Principals of many of the schools proposed for radical overhauls this summer have begun trekking each Tuesday to the Department of Education’s headquarters at Tweed Courthouse to prepare.

There, department officials are briefing them on how to shepherd their schools through the next six months during a weekly “Turnaround Schools Institute.” The institute launched several weeks ago, after Mayor Bloomberg announced that 33 schools would be closed and reopened after having their leadership, programs, and teaching staffs shaken up under a federally prescribed process called “turnaround.”

The institute is an adaptation of the “New Schools Intensive,” a six-month training seminar that the department has run for principals of new schools for nearly a decade, according to Marc Sternberg, the department official in charge of school closures and new schools, who himself participated in the new school program when launching the Bronx Lab School in 2004.

The main idea, Sternberg said, is that the principals can work both with Department of Education officials and with other school leaders preparing for an unprecedented school overhaul process this fall. Multiple offices are involved in designing the programming, which borrows also from school overhaul trainings conducted in Chicago and North Carolina’s Charlotte-Mecklenburg district and from efforts by nonprofit groups such as New Visions for Public Schools, which works with some of the city schools proposed for turnaround.

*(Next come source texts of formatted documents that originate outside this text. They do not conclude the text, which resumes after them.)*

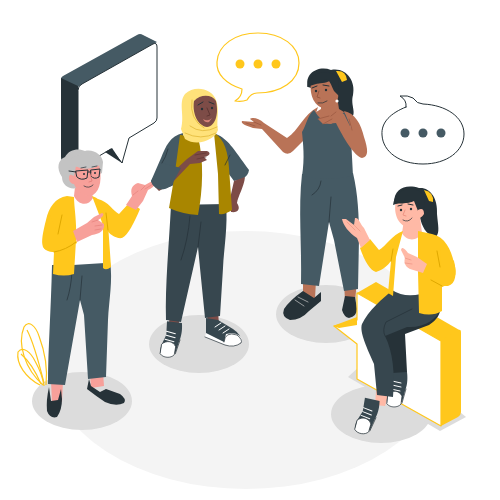
<!DOCTYPE html>
<html lang="en">
<head>
<meta charset="utf-8">
<title>Women in conversation</title>
<style>
:root{--yellow:#ffc71c;--gold:#dfa800;--mustard:#a98600;--scarf:#ffe27a;--navy:#263238;--slate:#455a64;--trouser:#37474f;--floor:#f4f4f4;--shadow:#dcdcdc;--rose:#f7a09a;--rose-dark:#e5827d;--peach:#ffb9a6;--peach-dark:#ee9484;--brown:#7d4c47;--brown-dark:#5f3633;--tan:#b97357;--tan-dark:#99573f;--grey-hair:#c3c3c3}
html,body{margin:0;background:#fff;overflow:hidden}
svg{display:block;width:500px;height:500px}
.yellow{fill:var(--yellow)}.gold{fill:var(--gold)}.mustard{fill:var(--mustard)}.scarf{fill:var(--scarf)}
.navy{fill:var(--navy)}.slate{fill:var(--slate)}.trouser{fill:var(--trouser)}.white{fill:#fff}
.floor{fill:var(--floor)}.shadow{fill:var(--shadow)}
.rose{fill:var(--rose)}.peach{fill:var(--peach)}.brown{fill:var(--brown)}.tan{fill:var(--tan)}.grey-hair{fill:var(--grey-hair)}
.line{fill:none;stroke:var(--navy);stroke-width:1;stroke-linecap:round;stroke-linejoin:round}
.thin{stroke-width:.7}
.y-line{fill:none;stroke:var(--yellow);stroke-width:1.2;stroke-linejoin:round}
.rose-line{stroke:var(--rose-dark)}.peach-line{stroke:var(--peach-dark)}.brown-line{stroke:var(--brown-dark)}.tan-line{stroke:var(--tan-dark)}.gold-line{stroke:var(--gold)}.grey-line{stroke:#c9c9c9}.white-line{stroke:#fff}.scarf-line{stroke:#e8c146}
</style>
</head>
<body>
<svg viewBox="0 0 500 500" role="img" aria-label="Four women talking, surrounded by speech bubbles">
<defs>
<g id="sneaker">
<path class="trouser" d="M5 0 20 1C21 9 20 15 18 20L15 31 0 32C-1 25 3 20 5 13Z"/>
<path class="white" d="M1 23C5 19 12 19 15 25L14 33C11 37 3 37 0 33Z"/>
<path class="line thin" d="M1 23C5 19 12 19 15 25L14 33C11 37 3 37 0 33ZM19 18 15 32"/>
<path class="line white-line" d="M5 10 14 12M5 14 14 16M4 18 13 20"/>
</g>
</defs>

<ellipse class="floor" cx="246" cy="360" rx="198" ry="129"/>
<g id="shadows" class="shadow">
<ellipse cx="82" cy="401" rx="50" ry="29"/><ellipse cx="199" cy="344" rx="50" ry="29"/>
<ellipse cx="326" cy="314" rx="50" ry="29"/><ellipse cx="381" cy="414" rx="50" ry="29"/>
<path d="M348 377 440 431 466 417 455 408 360 366Z"/>
</g>

<g id="leaves" class="y-line">
<path d="M43 385C25 369 17 344 24 327 29 319 36 327 39 336 45 352 48 367 46 385M44 383C39 363 34 343 27 330"/>
<path d="M40 385C26 378 16 364 18 352 23 345 31 353 35 361 40 370 43 378 44 386M41 384C35 370 28 360 21 354"/>
</g>

<g id="dark-bubble">
<path class="slate" d="M61 79Q61 77 63 76L137 35Q140 33 143 35L157 42 78 87Z"/>
<path class="navy" d="M61 78 78 86V170L65 163Q61 161 61 157Z"/>
<path class="navy" d="M109 152 119 148 123 163Z"/>
<path class="white" d="M78 90Q78 86 82 84L153 44Q157 42 157 47V118Q157 121 154 123L129 138 122 163 111 149 82 166Q78 168 78 164Z"/>
<path class="line" stroke-width="1.5" d="M78 90Q78 86 82 84L153 44Q157 42 157 47V118Q157 121 154 123L129 138 122 163 111 149 82 166Q78 168 78 164Z"/>
<path class="navy" d="M105 152 112 148 122 163Z"/>
</g>

<g id="yellow-line-bubble">
<path class="white" d="M242 89C226 84 216 74 217 62 218 45 235 33 258 33 282 33 299 46 299 63 299 81 281 93 257 93Q251 93 247 100 242 102 235 101 242 97 242 89Z"/>
<path class="y-line" d="M242 89C226 84 216 74 217 62 218 45 235 33 258 33 282 33 299 46 299 63 299 81 281 93 257 93Q251 93 247 100 242 102 235 101 242 97 242 89Z"/>
<g class="yellow"><circle cx="240" cy="64" r="4.5"/><circle cx="258" cy="64" r="4.5"/><circle cx="276" cy="64" r="4.5"/></g>
</g>
<g id="dark-line-bubble">
<path class="white" d="M406 107C391 113 381 122 382 135 383 152 400 164 423 164 447 164 464 151 464 134 464 117 446 105 423 104Q417 104 413 98 408 95 400 96 407 100 406 107Z"/>
<path class="line" d="M406 107C391 113 381 122 382 135 383 152 400 164 423 164 447 164 464 151 464 134 464 117 446 105 423 104Q417 104 413 98 408 95 400 96 407 100 406 107Z"/>
<g class="slate"><circle cx="405" cy="133" r="4.5"/><circle cx="423" cy="133" r="4.5"/><circle cx="441" cy="133" r="4.5"/></g>
</g>

<g id="older-woman">
<path class="rose" d="M51 381H63L62 402 52 404ZM90 374 103 372 104 386 91 388Z"/>
<path class="navy" d="M49 387Q46 400 47 411 50 419 57 417 62 410 62 399L61 389 58 400 51 401ZM89 379 87 389Q96 396 105 402 116 407 124 403 127 399 120 394L106 389 100 392 91 386Z"/>
<path class="slate" d="M52 265 110 262C113 280 109 300 108 320L106 377 88 379 84 315 80 300 65 385 48 384C48 350 51 310 52 265Z"/>
<path class="line thin" d="M80 300 82 276M72 272Q71 288 67 300"/>
<path class="yellow" d="M98 199C108 201 114 212 119 214L130 202 140 209C134 223 128 235 122 238 116 239 109 234 106 229Z"/>
<path class="rose" d="M126 205 132 196C130 189 132 185 138 183L145 185 154 180C159 181 155 187 148 190L143 201 136 210Z"/>
<path class="line rose-line thin" d="M133 195 138 191M145 186 141 190M153 184 145 189"/>
<path class="white" d="M72 196 95 195 104 211 105 263 73 265Z"/>
<path class="rose" d="M75 187H91L93 198C88 207 78 205 74 196Z"/>
<path class="yellow" d="M67 196C55 198 49 207 46 220 43 232 41 241 43 247 46 252 53 252 54 252L53 274Q64 277 74 274L76 240C77 222 74 207 74 197ZM92 196C104 200 108 211 108 224L111 267Q106 271 103 268L103 225Z"/>
<path class="yellow" d="M50 215C44 230 41 242 44 248 51 255 66 250 77 243L73 230 58 234Z"/>
<path class="line gold-line" d="M58 234 62 215M54 252Q66 250 76 242M108 230 106 213"/>
<path class="rose" d="M73 231 87 223 94 217 102 213C105 214 103 217 98 220L104 224C105 231 99 234 92 235L77 242Z"/>
<path class="line rose-line thin" d="M92 222 98 220M95 226 102 225M95 230 101 229"/>
<path class="grey-hair" d="M62 177C56 168 58 160 65 157 69 149 79 148 85 151 94 149 102 155 103 162L102 173 77 188C69 190 62 185 62 177Z"/>
<path class="rose" d="M74 166C83 169 92 168 99 165 102 177 101 190 93 195 86 198 77 192 74 184 69 184 67 176 71 174Z"/>
<path class="grey-hair" d="M70 160C75 153 94 151 102 163 95 170 82 170 76 166L74 176 69 174Z"/>
<path class="line" d="M76 171 88 170 87 178Q81 181 77 177ZM91 170 100 169 99 177Q94 180 91 176ZM88 172H91M76 172 69 171"/>
<circle class="navy" cx="84" cy="174" r="1"/><circle class="navy" cx="95" cy="173" r="1"/>
<path class="line rose-line" d="M90 174 92 181 89 182"/><path class="line thin" d="M84 186Q89 189 93 185M81 168 86 167M92 167 97 166"/>
</g>

<g id="woman-in-scarf">
<path class="brown" d="M170 315H180L178 329 168 331ZM207 313 218 311 219 325 208 327Z"/>
<use href="#sneaker" transform="translate(162 321) rotate(3)"/>
<g id="side-sneaker">
<path class="trouser" d="M206 318 218 320 233 329Q242 335 241 342L225 344 206 336Z"/>
<path class="white" d="M226 334Q240 331 242 341 238 347 228 346L205 337 206 333 224 342Z"/>
<path class="line thin" d="M224 342Q225 331 237 335 243 340 241 343 234 348 225 345L205 337"/>
<path class="line white-line" d="M215 327 221 323M219 330 225 326M223 333 229 329"/>
</g>
<path class="trouser" d="M171 205 226 204C228 225 224 248 223 268L220 316 205 318 200 268 198 247 181 322 166 320C165 285 169 245 171 205Z"/>
<path class="line thin" d="M198 247 201 222M190 216Q188 240 181 260"/>
<path class="slate" d="M216 134C228 139 233 148 249 170 248 178 240 180 234 181L220 162Z"/>
<path class="brown" d="M234 181 245 177C244 187 238 196 237 203 241 209 238 213 231 212L229 203Z"/>
<path class="slate" d="M183 133C170 136 166 146 161 158L151 181C153 190 163 190 174 185L184 165Z"/>
<path class="white" d="M192 137 217 135 220 194 200 195Z"/>
<path class="mustard" d="M180 135 198 137C204 160 203 190 198 215Q182 214 169 208L174 179ZM214 133C225 139 228 153 229 168L232 210Q225 215 219 214L218 174Z"/>
<path class="brown" d="M155 187 171 174 187 159 198 151 207 151C212 153 209 156 204 157L207 160 200 163 190 164 172 183 159 191Z"/>
<path class="slate" d="M151 181 162 163 181 168 171 186Q157 195 151 181Z"/>
<path class="line brown-line thin" d="M195 155 206 153M197 159 206 157"/>
<path class="line thin" d="M162 163Q166 157 168 149M225 165 230 155"/>
<path class="scarf" d="M181 129C185 115 178 103 185 94 194 85 212 88 216 100 220 111 216 121 218 130 215 140 197 147 185 139Z"/>
<path class="brown" d="M194 101C200 94 212 94 216 101 219 115 215 126 207 127 198 126 192 114 194 101Z"/>
<path class="line scarf-line" d="M192 100Q189 119 204 128M185 133Q201 141 216 133M190 126Q202 135 217 127"/>
<circle class="navy" cx="202" cy="109" r="1.2"/><circle class="navy" cx="212" cy="108" r="1.2"/>
<path class="line" d="M198 105 203 102M209 102 214 104"/><path class="line brown-line" d="M207 108 210 115 207 116"/>
<path d="M203 119Q208 122 212 118L209 122Q205 123 203 119Z" fill="#d58278"/>
</g>

<g id="woman-in-tank-top">
<path class="tan" d="M303 280H316L315 299 303 301ZM344 281H357L355 301 345 301Z"/>
<path class="navy" d="M303 291Q290 300 284 309 281 317 290 320 301 320 309 311L321 301V292L314 298ZM345 296 342 310Q344 317 349 318 357 316 357 309L355 297Z"/>
<path class="line grey-line thin" d="M298 297 308 302M295 300 304 306"/>
<path class="slate" d="M302 174 353 173C358 194 359 216 359 238L358 289 344 291 334 240 329 222 319 286 301 284C302 245 298 209 302 174Z"/>
<path class="line thin" d="M329 222 331 197M321 181Q320 190 312 195"/>
<path class="tan" d="M318 107C303 115 299 130 287 138L264 123C259 118 252 117 250 119L254 122 242 121C240 124 248 126 253 128L262 129 283 152Q288 156 293 151L309 135Z"/>
<path class="line tan-line thin" d="M254 122 261 125M246 123 255 126M305 135 309 127"/>
<path class="navy" d="M308 87C304 74 318 65 331 70 346 67 356 81 353 95 350 106 358 114 350 119 338 118 336 105 335 95Z"/>
<path class="tan" d="M321 98 337 96 339 109 349 115 330 129 313 114 321 109Z"/>
<path class="slate" d="M314 110C318 117 325 124 331 124 337 121 341 116 344 112L350 119 353 176Q327 182 302 176C305 158 303 143 302 132 307 124 307 116 314 110Z"/>
<path class="tan" d="M344 111C355 113 361 124 364 137 368 149 369 157 362 158 354 156 343 137 336 123L323 124 318 119 328 113 335 104C339 103 338 108 336 112L344 114 352 130Z"/>
<path class="line tan-line thin" d="M318 119 329 116M323 124 332 119M336 112 331 116M352 130 349 119"/>
<path class="tan" d="M311 82C318 85 328 83 333 79L338 92C340 100 334 106 325 108 315 108 309 95 311 82Z"/>
<path class="navy" d="M307 87C309 72 330 67 338 79L339 96 334 91C331 85 330 80 326 79 320 84 314 84 307 87Z"/>
<path class="yellow" d="M336 71Q346 70 347 80L342 82Z"/>
<circle class="navy" cx="316" cy="91" r="1.2"/><circle class="navy" cx="326" cy="90" r="1.2"/>
<path class="line" d="M312 88 317 86M323 85 329 86"/><path class="line tan-line" d="M319 91 317 97 320 98"/><path class="line thin" d="M318 103Q323 104 327 101"/>
<circle cx="337" cy="101" r="1.6" class="white"/>
</g>

<g id="yellow-bubble-seat">
<path class="yellow" d="M357 293 376 282 461 331 441 342Z"/>
<path class="yellow" d="M441 340 458 330Q461 329 461 333V412Q461 415 458 417L441 426Z"/>
<path class="white" d="M357 293 441 341V426L357 379V344L334 326 357 320Z"/>
<path class="y-line" stroke-width="2" d="M357 293 441 341V426L357 379V344L334 326 357 320Z"/>
<path class="yellow" d="M333 326 357 317V325L339 328Z"/>
</g>

<g id="seated-woman">
<path class="peach" d="M393 363 405 367 401 383 391 380ZM376 391 389 392 385 406 375 405Z"/>
<use href="#sneaker" transform="translate(387 371)"/>
<path class="navy" d="M395 290 438 297C444 309 439 319 429 325L405 334 407 372 392 373 377 329Z"/>
<path class="trouser" d="M394 289C383 298 368 311 362 324 359 332 368 350 374 364L377 395 393 397C395 373 393 352 385 336L407 327C425 328 437 319 441 308L437 294Z"/>
<path class="line thin" d="M385 336Q382 330 386 322L412 309"/>
<use href="#sneaker" transform="translate(360 397) rotate(9)"/>
<path class="navy" d="M394 203C394 188 406 184 419 188 430 187 438 198 437 214 438 226 440 232 436 237 425 235 422 225 420 218Z"/>
<path class="white" d="M399 231 421 232 421 294Q404 298 392 290L391 256Z"/>
<path class="peach" d="M404 220 420 217 422 233C417 242 406 241 402 233Z"/>
<path class="yellow" d="M403 231C392 235 386 246 379 250L370 239 360 248C365 262 370 270 376 272 383 270 388 265 391 261L388 293 393 296 396 257ZM418 231 432 234C445 237 451 249 454 263 458 275 455 283 442 287L442 311Q432 317 419 313L418 272Z"/>
<path class="peach" d="M361 248 357 238C349 233 343 225 342 219L346 219 354 225 355 218C359 217 360 224 364 228L370 240Z"/>
<path class="line peach-line thin" d="M347 222 355 230M354 225 360 231"/>
<path class="yellow" d="M441 247 454 261C457 273 456 284 448 286 440 287 430 279 420 273L426 263 440 267Z"/>
<path class="line gold-line" d="M440 267 437 251M442 286 431 280M391 261 393 249"/>
<path class="peach" d="M423 273 410 269C404 266 404 261 405 258L401 250C402 246 405 249 408 253L417 257 427 264Z"/>
<path class="line peach-line thin" d="M405 258 411 260M405 263 412 264"/>
<path class="peach" d="M396 202C401 205 411 203 415 199L422 209C422 220 416 227 408 227 398 226 393 212 396 202Z"/>
<path class="navy" d="M393 205C395 188 414 183 425 196L424 215 418 211 414 201C408 204 401 202 393 205Z"/>
<path class="peach" d="M418 210Q424 207 424 214 421 219 417 217Z"/>
<path class="yellow" d="M424 190Q434 192 433 202L429 201Z"/>
<circle class="navy" cx="401" cy="210" r="1.2"/><circle class="navy" cx="411" cy="209" r="1.2"/>
<path class="line" d="M398 206 402 205M408 204 413 205"/><path class="line peach-line" d="M405 210 403 215 406 216"/><path class="line thin" d="M403 220Q408 223 412 218"/>
</g>
</svg>
</body>
</html>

The principals’ first tasks, after getting an introduction to the turnaround concept, were to define their mission and vision for the new school; identify what should be preserved from the old one; and sketch out what to add next year. Some of that thinking made it into the detailed “Education Impact Statements” that the city released this week and some could wind up in the formal turnaround applications that the city must submit to the state in order to get federal funding to support the school overhauls.

At first, the workshops will involve only principals, Sternberg said. But over time, the principals will be encouraged to bring representatives of their support networks or organizations with which their schools have partnered. And once the process to rehire staff begins, members of the school-based hiring committees will be invited, too, Sternberg said.

Principals who are participating in the institute said not every school has been represented at the sessions so far. Under the federal regulations about turnaround, more than a dozen principals would have to be replaced, and some have already been informed that they will not be part of the replacement schools.

A principal who has participated said sessions have begun to touch on the rehiring process and how to craft postings for positions for the new school. Sternberg said all hiring decisions would take place through the 18-D process, set out in a clause of the teachers union contract the city is using to close and reopen the schools. The process requires committees formed jointly between department and teachers union officials to screen teachers who apply to stay on at the schools. But Sternberg said the institute’s work would lay groundwork the committees could use when they are formed later this spring.

The institute will meet through the summer and into the fall, Sternberg said. He also said the department would encourage principals to use any federal funding they receive to bring their entire staffs together for planning and team-building. Because the federal guidelines for turnaround require that at least half of a school’s teachers are replaced, the schools are likely to have many new teachers who will need to be trained. The city has been training a handful of new teachers just for schools that are undergoing comprehensive reform processes, but the 33 turnaround schools could be looking to fill as many as 1,700 positions.